A Morphophonological Account of Spanish/English Word-Internal Codeswitching
2019-08-01T00:00:00Z (GMT) by
The current study examines whether a codeswitched word (a word with morphological elements from two languages) can also contain phonological elements from two languages (MacSwan & Colina, 2014). For instance, consider the Spanish/English codeswitched word hangear. Even though this word is comprised of the English verb ‘to hang’ and the Spanish infinitival affix -ear, it is thought to not display corresponding phonology (i.e. English in the root and Spanish in the affixes). Instead, review of codeswitched words across the literature reveals a consistent pattern: codeswitched words evince the phonology of the language of the affixes. However, there are no studies that provide acoustic evidence to provide support or opposition for this pattern.
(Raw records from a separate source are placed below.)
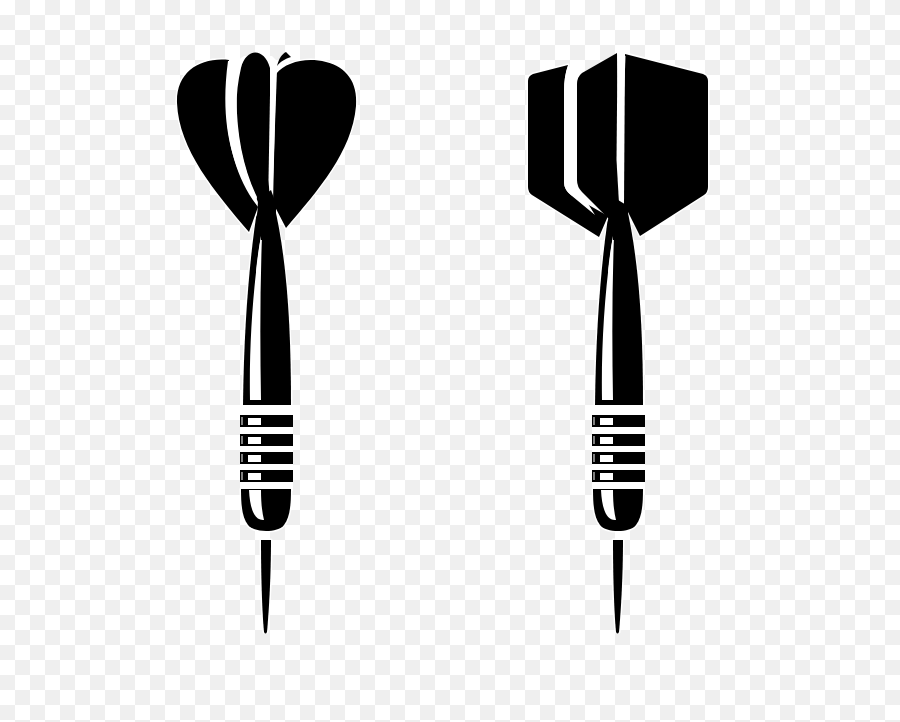
<!DOCTYPE html>
<html lang="en">
<head>
<meta charset="utf-8">
<title>Two darts</title>
<style>
:root { --ink: #000; --paper: #fff; --check: #efefef; }
html, body { margin: 0; background: var(--paper); overflow: hidden; }
.canvas { display: block; width: 900px; height: 722px; }
.paper { fill: var(--paper); }
.check { fill: var(--check); }
.ink { fill: var(--ink); }
.halo { fill: var(--paper); stroke: var(--paper); stroke-width: 3; stroke-linejoin: round; }
</style>
</head>
<body>
<svg class="canvas" viewBox="0 0 900 722" role="img" aria-label="Two black darts pointing down on a checkered ground">
  <defs>
    <pattern id="checker" width="30" height="30" patternUnits="userSpaceOnUse">
      <rect class="paper" width="30" height="30"/>
      <rect class="check" x="15" width="15" height="15"/>
      <rect class="check" y="15" width="15" height="15"/>
    </pattern>
    <g id="band">
      <rect class="ink" x="240" width="53" height="12"/>
      <rect class="paper" x="248" y="3" width="13" height="7"/>
      <rect class="paper" x="241.5" y="2" width="1" height="8"/>
    </g>
    <g id="barrel">
      <path class="halo" d="M258 208C250 255 244 320 243 405H291C291 325 287 260 274 208Z"/>
      <path class="ink" d="M258 204C250 255 244 320 243 405H291C291 325 287 260 274 204Z"/>
      <path class="paper" d="M261 236C253 285 249 345 250 400H261C260 345 260 290 262 236Z"/>
      <rect class="paper" x="240" y="405" width="53" height="86"/>
      <use href="#band" y="415"/>
      <use href="#band" y="434"/>
      <use href="#band" y="452"/>
      <use href="#band" y="470"/>
      <path class="halo" d="M241 489H291C291 505 290 517 284 525C278 533 254 533 248 525C242 517 241 505 241 489Z"/>
      <path class="ink" d="M241 489H291C291 505 290 517 284 525C278 533 254 533 248 525C242 517 241 505 241 489Z"/>
      <path class="paper" d="M249 490H261C261 502 262 512 264 520C255 521 250 510 249 490Z"/>
      <path class="halo" d="M261 540H271C271 575 269 610 267 632H264C262 610 261 575 261 540Z"/>
      <path class="ink" d="M261 540H271C271 575 269 610 267 632Q265.5 635 264 632C262 610 261 575 261 540Z"/>
    </g>
  </defs>

  <rect fill="url(#checker)" width="900" height="722"/>

  <g id="heart-flight-dart">
    <path class="paper" d="M226 60L238 60L244 56H272L278 62L290 58L275 218L258 216L244 205Z"/>
    <use href="#barrel"/>
    <path class="halo" d="M229 60C200 57 176 72 177 103C179 150 215 192 249 232L258 207C233 175 220 125 229 60Z"/>
    <path class="ink" d="M229 60C200 57 176 72 177 103C179 150 215 192 249 232L258 207C233 175 220 125 229 60Z"/>
    <path class="halo" d="M276 74C286 62 306 57 326 62C346 67 358 82 356 106C352 152 318 190 286 228L274 203Z"/>
    <path class="ink" d="M276 74C286 62 306 57 326 62C346 67 358 82 356 106C352 152 318 190 286 228L273 203Z"/>
    <path class="ink" d="M270 68C264 47 246 48 241 68C231 110 238 158 258 202L262 216H270Z"/>
    <path class="paper" d="M228 61L239 61C233 108 238 158 257 197L256 203C230 165 220 120 228 61Z"/>
    <path class="paper" d="M270.5 66L277 70L273 180L270 202L268.5 180Z"/>
    <path class="ink" d="M277 66C279 58 282 54 286 52L291 57C285 59 281 61 277 66Z"/>
    <path class="ink" d="M258 200L271 190L276 204V240H256Z"/>
    <path class="paper" d="M261 236C259 247 257 260 256 272L261 272Z"/>
  </g>

  <g id="angular-flight-dart">
    <path class="paper" d="M566 66L580 74L618 53L628 56L624 210H606L566 190Z"/>
    <use href="#barrel" x="352"/>
    <path class="halo" d="M568 65L533 74Q528 76 528 81V187Q528 192 532 195L599 237L608 216L571 195Q564 190 564 182V92Q564 76 568 65Z"/>
    <path class="ink" d="M568 65L533 74Q528 76 528 81V187Q528 192 532 195L599 237L608 216L571 195Q564 190 564 182V92Q564 76 568 65Z"/>
    <path class="halo" d="M626 54L703 74Q708 76 708 81V187Q708 192 704 195L640 236L626 204Z"/>
    <path class="ink" d="M625 54L703 74Q708 76 708 81V187Q708 192 704 195L640 236L624 204Z"/>
    <path class="ink" d="M617 53L582 73Q577 77 577 84V180Q577 187 582 192L610 220H620Z"/>
    <path class="paper" d="M568 66L580 74Q576 79 576 87V180Q576 189 582 194L595 215L572 196Q564 190 564 182V92Q564 76 568 66Z"/>
    <path class="paper" d="M617.5 54L625.5 56L621 180L619.5 212L616.5 160Z"/>
    <path class="ink" d="M609 212L618 200L628 206V240H607Z"/>
    <path class="paper" d="M613 236C611 247 609 260 608 272L613 272Z"/>
  </g>
</svg>
</body>
</html>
In this dissertation, I aim to provide such evidence via two experimental paradigms: a production task and an aural acceptability judgment task. Both experiments investigated codeswitched verbs comprised of English roots and Spanish affixes. The English root in these mixed words contained one of three English phonemes /z/, /θ/ and /ɪ/ that do not exist in the Spanish of the participants. In the production task, the maintenance or substitution of these phonemes was used as indication of English or Spanish phonology, respectively. The results indicate that the bilinguals produced codeswitched words containing /z/ and /ɪ/ in the English root with Spanish phonology. For the codeswitched words with /θ/, some bilinguals maintained /θ/ in the English root while others did not. In the second experiment, participants were asked to rate codeswitched words with three different phonological instantiations (Spanish, English, mixed) on a 1-7 Likert scale. The results demonstrate that the participants provided the highest ratings to the codeswitched words with Spanish phonology and support the findings from the production study. The combined results of the production task and the acceptability judgment task provide evidence to support the prediction that codeswitched words evince the phonology of the language of the affixes. While there was considerable variability in the production study between the three phonemes, the majority of the codeswitched words comprised of English roots and Spanish affixes demonstrated Spanish phonology. These trends align with previous CS accounts (e.g. MacSwan & Colina, 2014) that posit a ban on phonological codeswitched words (albeit one that is subject to restrictions of applicability conditioned by factors such as phonological dissimilarity) and suggest that a bilingual’s two phonological systems do not interact at the word level.